Fitting the way that works out. It's like if thesigned a giant, or if the signed someone they met.
I remember a time this offseason when the Ryan Sweeney. It was Ryan Sweeney, just. There were a couple other guys - I think they were Michael Taylor and Jai Miller - but they were listed as backups, behind Ryan Sweeney. Ryan Sweeney, at that point, was the designated starter in left, center and right. One might've assumed the A's were really fond of Ryan Sweeney.' outfield depth chart was
The A's traded Ryan Sweeney. Their outfield depth chart is now some unholy combination of Seth Smith, Coco Crisp, Josh Reddick, Jonny Gomes, Collin Cowgill, and Yoenis Cespedes. I tucked the surprise in there at the end. Cespedes, the big-time potential Cuban superstar and potential Cuban Roger Bernadina, has agreed to a four-year deal with Oakland worth $36 million.
It's a complete and utter surprise. You might notice that you are completely and utterly surprised. The A's were in on another Cuban named Jorge Soler, but they didn't seem to be anywhere on Cespedes. No one seemed to be anywhere on Cespedes the way that thewere in on Cespedes. Cespedes signing with the Marlins felt inevitable. I mean, why wouldn't he? A Cuban in Miami? A team that said, flat-out, it would be "aggressive to the point of stupidity" trying to sign him? Cespedes was going to be a Marlin. If he wasn't going to be a Marlin, it would be because some other big player came in and flashed a ton of money.
He signed with the A's. It's easy to make jokes about how, as a foreigner, Cespedes might not understand just how miserable Oakland's situation really is. There might even be some truth to that. And there's a self-serving aspect here - Cespedes inked a four-year deal with Oakland instead of a five- or six-year deal with Miami because this way he can hit free agency sooner. Free agency sooner means major money sooner, since Cespedes doesn't expect Cespedes to flop.
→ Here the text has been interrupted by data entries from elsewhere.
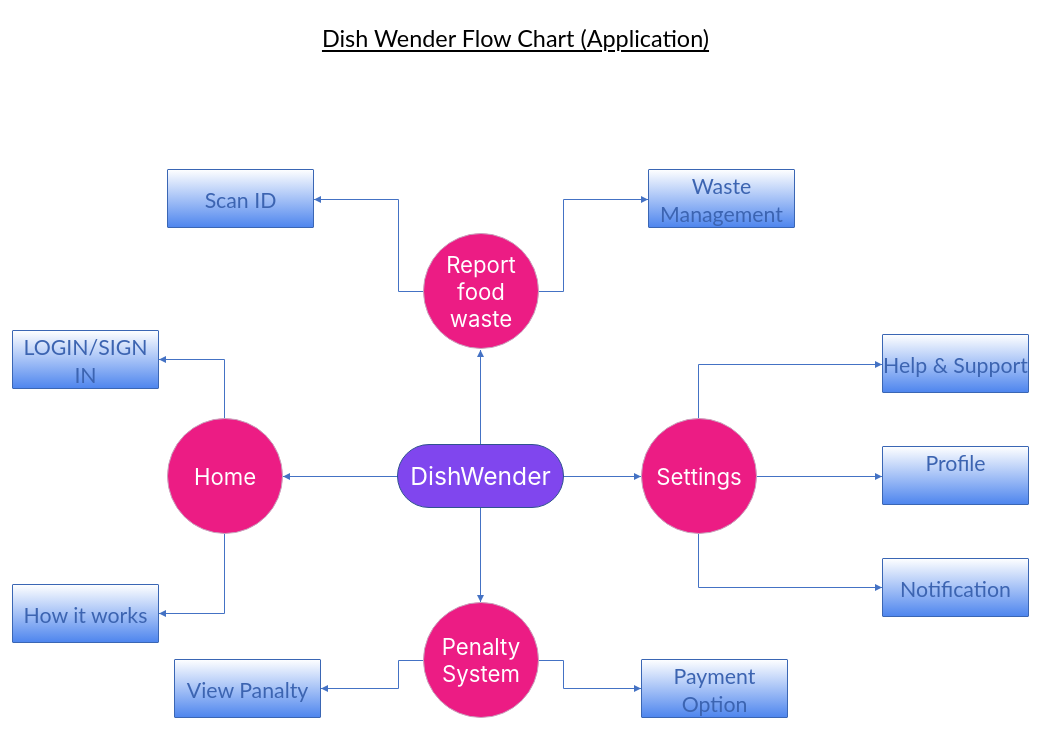
<!DOCTYPE html>
<html lang="en">
<head>
<meta charset="utf-8">
<title>Dish Wender Flow Chart</title>
<style>
:root {
  --paper: #ffffff;
  --ink: #000000;
  --line: #4472c4;
  --box-edge: #3a66b4;
  --box-text: #3c64b1;
  --box-top: #fdfeff;
  --box-bottom: #4f86ee;
  --hub: #ec1c84;
  --hub-edge: #c9a3bd;
  --root: #8046ee;
  --root-edge: #2f528f;
}
* { box-sizing: border-box; margin: 0; }
body { width: 1041px; height: 730px; overflow: hidden; background: var(--paper); }
.chart { position: relative; width: 1041px; height: 730px; overflow: hidden; }
h1 {
  position: absolute; left: 215px; top: 22px; width: 601px;
  font: 400 23.4px/32px Lato, Carlito, sans-serif;
  color: var(--ink); text-align: center; white-space: nowrap;
  text-decoration: underline; text-decoration-thickness: 2px; text-underline-offset: 3px;
}
.connectors { position: absolute; left: 0; top: 0; fill: none; stroke: var(--line); stroke-width: 1; }
.connectors marker path { fill: var(--line); stroke: none; }
.node {
  position: absolute; left: var(--x); top: var(--y);
  display: flex; align-items: center; justify-content: center;
  text-align: center; white-space: nowrap;
}
.box {
  width: 147px; height: 59px; padding-top: 2px;
  border: 1px solid var(--box-edge); border-radius: 1px;
  background: linear-gradient(var(--box-top), var(--box-bottom));
  color: var(--box-text); font: 400 21.3px/28px Lato, Carlito, sans-serif;
}
.box.raised { align-items: flex-start; }
.hub {
  width: 116px; height: 116px; border-radius: 50%;
  border: 1px solid var(--hub-edge); background: var(--hub);
  color: var(--paper); font: 400 22.2px/27px Inter, sans-serif;
}
.root {
  width: 167px; height: 64px; border-radius: 32px;
  border: 1px solid var(--root-edge); background: var(--root);
  color: var(--paper); font: 400 24.6px/32px Inter, sans-serif;
}
</style>
</head>
<body>
<main class="chart">
  <h1>Dish Wender Flow Chart (Application)</h1>

  <svg class="connectors" width="1041" height="730" viewBox="0 0 1041 730" aria-hidden="true">
    <defs>
      <marker id="arrow" markerUnits="userSpaceOnUse" markerWidth="8" markerHeight="8" refX="7" refY="4" orient="auto">
        <path d="M0 0.5L7 4L0 7.5Z"/>
      </marker>
    </defs>
    <g marker-end="url(#arrow)">
      <g id="root-links">
        <path d="M480.5 445V350" marker-end="url(#arrow)"/>
        <path d="M480.5 507V602" marker-end="url(#arrow)"/>
        <path d="M398 476.5H283" marker-end="url(#arrow)"/>
        <path d="M563 476.5H641" marker-end="url(#arrow)"/>
      </g>
      <g id="report-links">
        <path d="M424 291.5H398.5V199.5H314" marker-end="url(#arrow)"/>
        <path d="M538 291.5H563.5V199.5H648" marker-end="url(#arrow)"/>
      </g>
      <g id="home-links">
        <path d="M224.5 419V359.5H159" marker-end="url(#arrow)"/>
        <path d="M224.5 533V613.5H159" marker-end="url(#arrow)"/>
      </g>
      <g id="settings-links">
        <path d="M698.5 419V364.5H882" marker-end="url(#arrow)"/>
        <path d="M756 476.5H882" marker-end="url(#arrow)"/>
        <path d="M698.5 533V587.5H882" marker-end="url(#arrow)"/>
      </g>
      <g id="penalty-links">
        <path d="M424 660.5H398.5V688.5H321" marker-end="url(#arrow)"/>
        <path d="M538 660.5H563.5V688.5H641" marker-end="url(#arrow)"/>
      </g>
    </g>
  </svg>

  <div class="node root" style="--x:397px;--y:444px">DishWender</div>

  <div class="node hub" style="--x:423px;--y:233px">Report<br>food<br>waste</div>
  <div class="node box" style="--x:167px;--y:169px">Scan ID</div>
  <div class="node box" style="--x:648px;--y:169px">Waste<br>Management</div>

  <div class="node hub" style="--x:167px;--y:418px">Home</div>
  <div class="node box" style="--x:12px;--y:330px">LOGIN/SIGN<br>IN</div>
  <div class="node box" style="--x:12px;--y:584px">How it works</div>

  <div class="node hub" style="--x:641px;--y:418px">Settings</div>
  <div class="node box" style="--x:882px;--y:334px">Help &amp; Support</div>
  <div class="node box raised" style="--x:882px;--y:446px">Profile</div>
  <div class="node box" style="--x:882px;--y:558px">Notification</div>

  <div class="node hub" style="--x:423px;--y:602px">Penalty<br>System</div>
  <div class="node box" style="--x:174px;--y:659px">View Panalty</div>
  <div class="node box" style="--x:641px;--y:659px">Payment<br>Option</div>
</main>
</body>
</html>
What matters most, though, is that Yoenis Cespedes is an A. It's crazy but it's true, or it will be true as soon as he passes his physical. Next year, every team in baseball will be working with an assigned pool of funds in international free agency. This was the last year for teams to go nuts. Oakland made the big splash. (Update: nevermind about this. Professionals like Cespedes will be exempt.) Oakland was a big player for Aroldis Chapman, too, but they didn't sign him. They did sign Yoenis Cespedes.
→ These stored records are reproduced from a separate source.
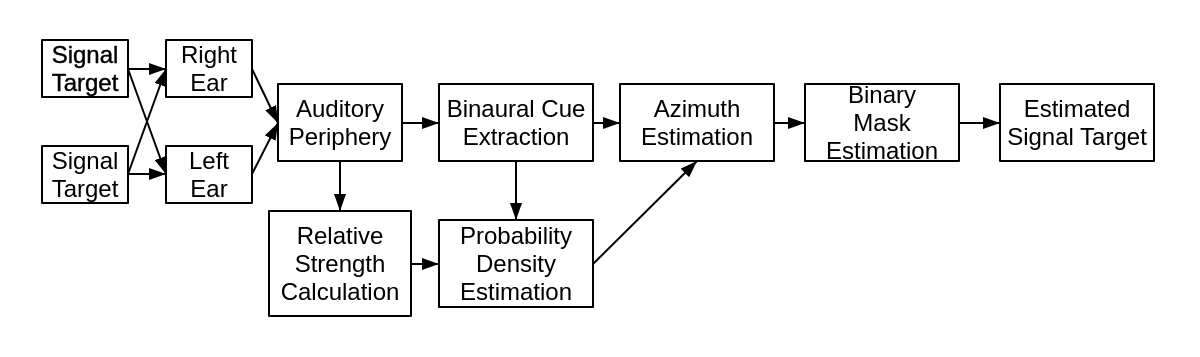
<!DOCTYPE html>
<html lang="en">
<head>
<meta charset="utf-8">
<title>Binaural signal estimation diagram</title>
<style>
:root { --ink: #000; --paper: #fff; }
* { box-sizing: border-box; }
body { margin: 0; background: var(--paper); }
.diagram {
  position: relative;
  width: 1200px;
  height: 357px;
  overflow: hidden;
  background: var(--paper);
  color: var(--ink);
  font: 24px/28px "Liberation Sans", Arial, sans-serif;
}
.connectors { position: absolute; inset: 0; }
.connectors line { stroke: var(--ink); stroke-width: 2; marker-end: url(#arrowhead); }
.connectors marker path { fill: var(--ink); }
.node {
  position: absolute;
  display: flex;
  align-items: center;
  justify-content: center;
  border: 2px solid var(--ink);
  border-radius: 1px;
  text-align: center;
  white-space: nowrap;
}
.small { width: 88px; height: 59px; }
.stage { top: 83px; width: 156px; height: 79px; }
.upper { top: 39px; }
.lower { top: 145px; }
.source { left: 41px; }
.ear { left: 165px; }
.emphasis { -webkit-text-stroke: 0.4px var(--ink); }
.periphery { left: 277px; width: 126px; }
.cue { left: 438px; }
.azimuth { left: 619px; }
.mask { left: 804px; }
.result { left: 999px; }
.strength { left: 268px; top: 210px; width: 144px; height: 107px; }
.density { left: 438px; top: 219px; width: 156px; height: 89px; }
</style>
</head>
<body>
<main class="diagram">
  <svg class="connectors" width="1200" height="357" viewBox="0 0 1200 357" aria-hidden="true">
    <defs>
      <marker id="arrowhead" markerUnits="userSpaceOnUse" markerWidth="17" markerHeight="12" refX="17" refY="6" orient="auto">
        <path d="M0 0L17 6L0 12Z"/>
      </marker>
    </defs>
    <line x1="128" y1="69" x2="166" y2="69"/>
    <line x1="128" y1="69" x2="166" y2="174"/>
    <line x1="128" y1="174" x2="166" y2="69"/>
    <line x1="128" y1="174" x2="166" y2="174"/>
    <line x1="252" y1="69" x2="278" y2="123"/>
    <line x1="252" y1="174" x2="278" y2="123"/>
    <line x1="402" y1="123" x2="439" y2="123"/>
    <line x1="593" y1="123" x2="620" y2="123"/>
    <line x1="774" y1="123" x2="805" y2="123"/>
    <line x1="959" y1="123" x2="1000" y2="123"/>
    <line x1="340" y1="161" x2="340" y2="211"/>
    <line x1="516" y1="161" x2="516" y2="220"/>
    <line x1="411" y1="264" x2="439" y2="264"/>
    <line x1="593" y1="264" x2="697" y2="161"/>
  </svg>
  <div class="node small source upper emphasis"><span>Signal<br>Target</span></div>
  <div class="node small source lower"><span>Signal<br>Target</span></div>
  <div class="node small ear upper"><span>Right<br>Ear</span></div>
  <div class="node small ear lower"><span>Left<br>Ear</span></div>
  <div class="node stage periphery"><span>Auditory<br>Periphery</span></div>
  <div class="node stage cue"><span>Binaural Cue<br>Extraction</span></div>
  <div class="node stage azimuth"><span>Azimuth<br>Estimation</span></div>
  <div class="node stage mask"><span>Binary<br>Mask<br>Estimation</span></div>
  <div class="node stage result"><span>Estimated<br>Signal Target</span></div>
  <div class="node strength"><span>Relative<br>Strength<br>Calculation</span></div>
  <div class="node density"><span>Probability<br>Density<br>Estimation</span></div>
</main>
</body>
</html>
For whatever it's worth, Oakland isn't a total stranger to high-priced players. They did have Matt Holliday. They did have Ben Sheets. Eric Chavez was expensive. It's interesting that Cespedes is going to have the highest salary on the team. It's a hell of a risk for an organization you assume takes only calculated risks, but who's to say this isn't a calculated risk?
Most of you are probably reading this because you want to know what this means for the. It's really hard to say what this means for the Mariners, since it's really hard to say what Cespedes is going to be. It's easy to imagine him as a powerful bat that never develops the discipline necessary to be consistently productive. It's easy to imagine him as a complete center fielder, or a near-complete center fielder. The question isn't his tools - it's how skilled he is at using them.
I guess the message, and the message that probably didn't need to be delivered, is that we can't just write the A's off. A lot of real and fake ink has been spilled this offseason about how the A's are blowing things up. Look at the A's. Actually look at them. They're not bad. They're not good, but they're not bad, and they're not old. They just signed a significant player for significant money. The Mariners are not in a three-team division, and they're going to have some trouble with the A's. Not just in 2012. In the long run. Even if Cespedes doesn't turn out.
If he makes the roster out of camp, the first Major League pitcher Cespedes will see is Felix Hernandez. He'll face him in Japan.